Lines that include "double" make up the answer; copy all of them from the data below.

————

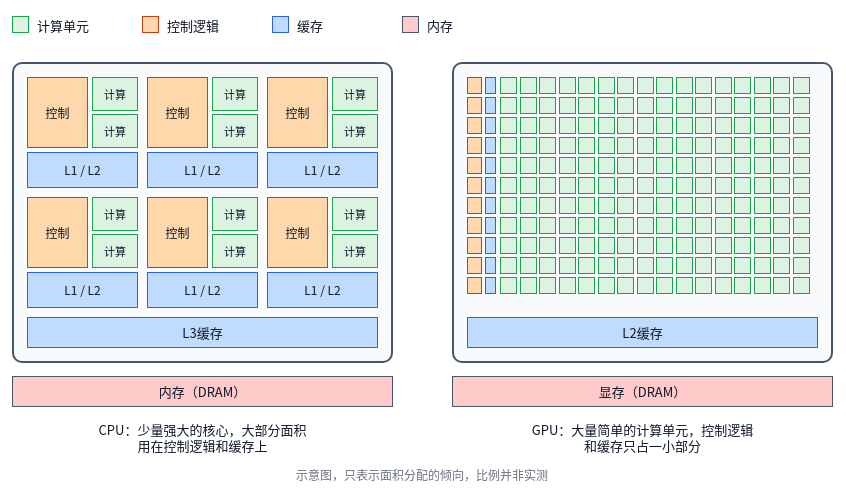
<!DOCTYPE html>
<html lang="zh-CN">
<head>
<meta charset="utf-8">
<title>CPU 与 GPU 的面积分配</title>
<style>
:root {
  --ink: #0f172a;
  --muted: #6b7280;
  --frame: #475569;
  --chip: #f8fafc;
  --compute: #dcf3e2;
  --compute-line: #16a34a;
  --control: #fed7aa;
  --control-line: #c2410c;
  --cache: #bfdbfe;
  --cache-line: #2563eb;
  --memory: #fecaca;
}
* { box-sizing: border-box; margin: 0; padding: 0; }
html, body { width: 846px; height: 498px; overflow: hidden; background: #fff; }
body {
  padding: 16px 13px 0 12px;
  font: 13px/16px "Noto Sans CJK SC", "Noto Sans", sans-serif;
  color: var(--ink);
}
.legend { display: flex; height: 17px; list-style: none; }
.legend li { display: flex; align-items: center; gap: 8px; width: 130px; line-height: 17px; }
.legend span { position: relative; top: 1px; }
.swatch { width: 17px; height: 17px; }

.compute, .control, .cache, .memory {
  display: flex; align-items: center; justify-content: center;
  border: 1px solid;
}
.compute { background: var(--compute); border-color: var(--compute-line); }
.control { background: var(--control); border-color: var(--control-line); }
.cache { background: var(--cache); border-color: var(--cache-line); }
.memory { background: var(--memory); border-color: var(--frame); }

.comparison { display: grid; grid-template-columns: 381px 381px; column-gap: 59px; margin-top: 29px; }
.chip {
  display: flex; flex-direction: column; justify-content: space-between;
  height: 301px; padding: 13px;
  background: var(--chip); border: 2px solid var(--frame); border-radius: 10px;
}
.shared { height: 31px; }
.chip + .memory { height: 31px; margin-top: 13px; }
figcaption { margin-top: 15px; text-align: center; }

.cores { display: grid; grid-template-columns: repeat(3, 111px); gap: 9px; }
.core {
  display: grid; grid-template-columns: 61px 46px; grid-template-rows: 34px 34px 36px;
  column-gap: 4px; row-gap: 3px; height: 111px; font-size: 12px;
}
.core .control { grid-row: span 2; }
.core .compute { font-size: 11px; }
.core .cache { grid-column: span 2; margin-top: 1px; height: 36px; }

.lanes { display: grid; row-gap: 3px; }
.lane { display: flex; gap: 2.5px; height: 17px; }
.lane i { flex: none; width: 17px; border: 1px solid var(--compute-line); background: var(--compute); }
.lane i:nth-child(1) { width: 15px; border-color: var(--control-line); background: var(--control); }
.lane i:nth-child(2) { width: 11px; margin-right: 2px; border-color: var(--cache-line); background: var(--cache); }

.note { width: 820px; margin-top: 13px; font-size: 12px; text-align: center; color: var(--muted); }
</style>
</head>
<body>
<ul class="legend">
  <li><b class="swatch compute"></b><span>计算单元</span></li>
  <li><b class="swatch control"></b><span>控制逻辑</span></li>
  <li><b class="swatch cache"></b><span>缓存</span></li>
  <li><b class="swatch memory"></b><span>内存</span></li>
</ul>

<main class="comparison">
  <figure class="cpu">
    <div class="chip">
      <div class="cores">
        <div class="core"><div class="control">控制</div><div class="compute">计算</div><div class="compute">计算</div><div class="cache">L1 / L2</div></div>
        <div class="core"><div class="control">控制</div><div class="compute">计算</div><div class="compute">计算</div><div class="cache">L1 / L2</div></div>
        <div class="core"><div class="control">控制</div><div class="compute">计算</div><div class="compute">计算</div><div class="cache">L1 / L2</div></div>
        <div class="core"><div class="control">控制</div><div class="compute">计算</div><div class="compute">计算</div><div class="cache">L1 / L2</div></div>
        <div class="core"><div class="control">控制</div><div class="compute">计算</div><div class="compute">计算</div><div class="cache">L1 / L2</div></div>
        <div class="core"><div class="control">控制</div><div class="compute">计算</div><div class="compute">计算</div><div class="cache">L1 / L2</div></div>
      </div>
      <div class="shared cache">L3缓存</div>
    </div>
    <div class="memory">内存（DRAM）</div>
    <figcaption>CPU：少量强大的核心，大部分面积<br>用在控制逻辑和缓存上</figcaption>
  </figure>

  <figure class="gpu">
    <div class="chip">
      <div class="lanes">
        <div class="lane"><i></i><i></i><i></i><i></i><i></i><i></i><i></i><i></i><i></i><i></i><i></i><i></i><i></i><i></i><i></i><i></i><i></i><i></i></div>
        <div class="lane"><i></i><i></i><i></i><i></i><i></i><i></i><i></i><i></i><i></i><i></i><i></i><i></i><i></i><i></i><i></i><i></i><i></i><i></i></div>
        <div class="lane"><i></i><i></i><i></i><i></i><i></i><i></i><i></i><i></i><i></i><i></i><i></i><i></i><i></i><i></i><i></i><i></i><i></i><i></i></div>
        <div class="lane"><i></i><i></i><i></i><i></i><i></i><i></i><i></i><i></i><i></i><i></i><i></i><i></i><i></i><i></i><i></i><i></i><i></i><i></i></div>
        <div class="lane"><i></i><i></i><i></i><i></i><i></i><i></i><i></i><i></i><i></i><i></i><i></i><i></i><i></i><i></i><i></i><i></i><i></i><i></i></div>
        <div class="lane"><i></i><i></i><i></i><i></i><i></i><i></i><i></i><i></i><i></i><i></i><i></i><i></i><i></i><i></i><i></i><i></i><i></i><i></i></div>
        <div class="lane"><i></i><i></i><i></i><i></i><i></i><i></i><i></i><i></i><i></i><i></i><i></i><i></i><i></i><i></i><i></i><i></i><i></i><i></i></div>
        <div class="lane"><i></i><i></i><i></i><i></i><i></i><i></i><i></i><i></i><i></i><i></i><i></i><i></i><i></i><i></i><i></i><i></i><i></i><i></i></div>
        <div class="lane"><i></i><i></i><i></i><i></i><i></i><i></i><i></i><i></i><i></i><i></i><i></i><i></i><i></i><i></i><i></i><i></i><i></i><i></i></div>
        <div class="lane"><i></i><i></i><i></i><i></i><i></i><i></i><i></i><i></i><i></i><i></i><i></i><i></i><i></i><i></i><i></i><i></i><i></i><i></i></div>
        <div class="lane"><i></i><i></i><i></i><i></i><i></i><i></i><i></i><i></i><i></i><i></i><i></i><i></i><i></i><i></i><i></i><i></i><i></i><i></i></div>
      </div>
      <div class="shared cache">L2缓存</div>
    </div>
    <div class="memory">显存（DRAM）</div>
    <figcaption>GPU：大量简单的计算单元，控制逻辑<br>和缓存只占一小部分</figcaption>
  </figure>
</main>

<p class="note">示意图，只表示面积分配的倾向，比例并非实测</p>
</body>
</html>
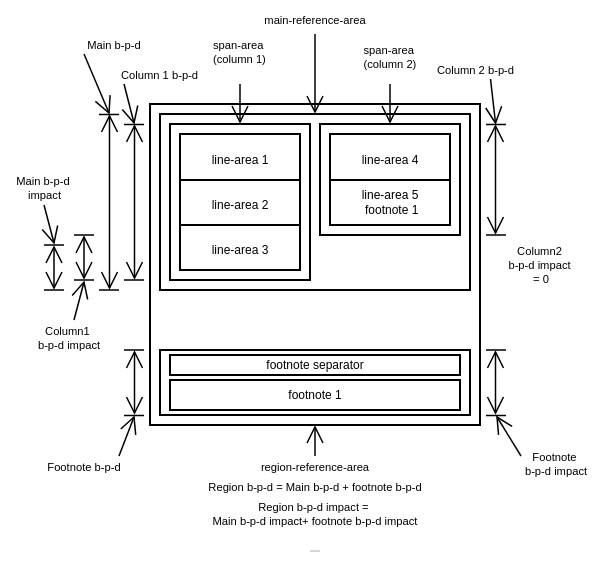
<!DOCTYPE html>
<html lang="en">
<head>
<meta charset="utf-8">
<title>Region, column and footnote areas</title>
<style>
  :root { --ink: #000; --paper: #fff; --rule: #c8c8c8; }
  * { box-sizing: border-box; }
  body { margin: 0; background: var(--paper); overflow: hidden; }
  .diagram {
    position: relative; width: 604px; height: 564px; overflow: hidden;
    background: var(--paper); color: var(--ink);
    font: 11.2px/14px "Liberation Sans", Arial, sans-serif;
  }

  /* Nested areas */
  .area { border: 2px solid var(--ink); }
  .region {
    position: absolute; left: 149px; top: 103px; width: 332px; height: 323px;
    padding: 8px; display: flex; flex-direction: column; justify-content: space-between;
  }
  .main { height: 178px; padding: 8px; display: flex; align-items: flex-start; gap: 8px; }
  .span { width: 142px; padding: 8px; }
  .line, .note {
    display: flex; align-items: center; justify-content: center;
    text-align: center; font-size: 12px; line-height: 15px;
  }
  .line { height: 47px; padding-top: 6px; }
  .line:first-child { height: 48px; }
  .line + .line { margin-top: -2px; }
  .line.double { padding-top: 0; }
  .footnotes { height: 67px; padding: 3px 8px; display: flex; flex-direction: column; gap: 3px; }
  .separator { height: 22px; }
  .footnote { height: 32px; }

  /* Captions and arrows */
  .label {
    position: absolute; left: var(--x); top: var(--y); margin: 0;
    transform: translateX(-50%); text-align: center; white-space: nowrap;
  }
  .label.start { transform: none; text-align: left; }
  .arrows { position: absolute; left: 0; top: 0; fill: none; stroke: var(--ink); stroke-width: 1.5; }
  .leaders line { marker-end: url(#arrowhead); }
  .dimensions line { marker-start: url(#arrowhead); marker-end: url(#arrowhead); }
  .end-rule { stroke: var(--rule); }
</style>
</head>
<body>
<main class="diagram">
  <section class="region area">
    <div class="main area">
      <div class="span area">
        <div class="line area">line-area 1</div>
        <div class="line area">line-area 2</div>
        <div class="line area">line-area 3</div>
      </div>
      <div class="span area">
        <div class="line area">line-area 4</div>
        <div class="line double area">line-area 5<br>&nbsp;footnote 1</div>
      </div>
    </div>
    <div class="footnotes area">
      <div class="note separator area">footnote separator</div>
      <div class="note footnote area">footnote 1</div>
    </div>
  </section>

  <svg class="arrows" width="604" height="564" viewBox="0 0 604 564" aria-hidden="true">
    <defs>
      <marker id="arrowhead" markerUnits="userSpaceOnUse" markerWidth="20" markerHeight="20" refX="17" refY="10" orient="auto-start-reverse" overflow="visible">
        <path d="M1 2 17 10 1 18" fill="none" stroke="#000" stroke-width="1.5"/>
      </marker>
    </defs>
    <g class="leaders">
      <line x1="315" y1="34" x2="315" y2="112"/>
      <line x1="240" y1="84" x2="240" y2="122"/>
      <line x1="390" y1="84" x2="390" y2="122"/>
      <line x1="84" y1="54" x2="109" y2="113"/>
      <line x1="124" y1="84" x2="134" y2="123"/>
      <line x1="490.5" y1="79" x2="495.5" y2="123"/>
      <line x1="44" y1="205" x2="54" y2="243"/>
      <line x1="74" y1="320" x2="84" y2="282"/>
      <line x1="119" y1="456" x2="134" y2="417"/>
      <line x1="521" y1="456" x2="497" y2="417"/>
      <line x1="315" y1="456" x2="315" y2="427"/>
    </g>
    <g class="dimensions">
      <line x1="109.5" y1="116" x2="109.5" y2="288"/>
      <line x1="134.5" y1="126" x2="134.5" y2="278"/>
      <line x1="54" y1="247" x2="54" y2="288"/>
      <line x1="84" y1="237" x2="84" y2="278"/>
      <line x1="495.5" y1="126" x2="495.5" y2="233"/>
      <line x1="134.5" y1="352" x2="134.5" y2="413"/>
      <line x1="495.5" y1="352" x2="495.5" y2="413"/>
    </g>
    <path class="caps" d="M99 114.5h20M99 290h20M124 124.5h20M124 280h20M44 245h20M44 290h20M74 235h20M74 280h20M486 124.5h20M486 235h20M124 350h20M124 415.5h20M486 350h20M486 415.5h20"/>
    <line class="end-rule" x1="310" y1="551" x2="320" y2="551"/>
  </svg>

  <p class="label" style="--x:315px;--y:13px">main-reference-area</p>
  <p class="label" style="--x:114px;--y:38px">Main b-p-d</p>
  <p class="label" style="--x:159.5px;--y:68px">Column 1 b-p-d</p>
  <p class="label start" style="--x:213px;--y:38px">span-area<br>(column 1)</p>
  <p class="label start" style="--x:363.5px;--y:43px">span-area<br>(column 2)</p>
  <p class="label" style="--x:475.5px;--y:63px">Column 2 b-p-d</p>
  <p class="label" style="--x:43px;--y:174px">Main b-p-d<br>&nbsp;impact</p>
  <p class="label" style="--x:69px;--y:324px">Column1&nbsp;<br>b-p-d impact</p>
  <p class="label" style="--x:539.5px;--y:244px">Column2<br>b-p-d impact<br>&nbsp;= 0</p>
  <p class="label" style="--x:84px;--y:460px">Footnote b-p-d</p>
  <p class="label" style="--x:556px;--y:450px">Footnote&nbsp;<br>b-p-d impact</p>
  <p class="label" style="--x:315px;--y:460px">region-reference-area</p>
  <p class="label" style="--x:315px;--y:480px">Region b-p-d = Main b-p-d + footnote b-p-d</p>
  <p class="label" style="--x:315px;--y:500px">Region b-p-d impact =&nbsp;<br>Main b-p-d impact+ footnote b-p-d impact</p>
</main>
</body>
</html>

————

__Task solution__:
  .line.double { padding-top: 0; }
        <div class="line double area">line-area 5<br>&nbsp;footnote 1</div>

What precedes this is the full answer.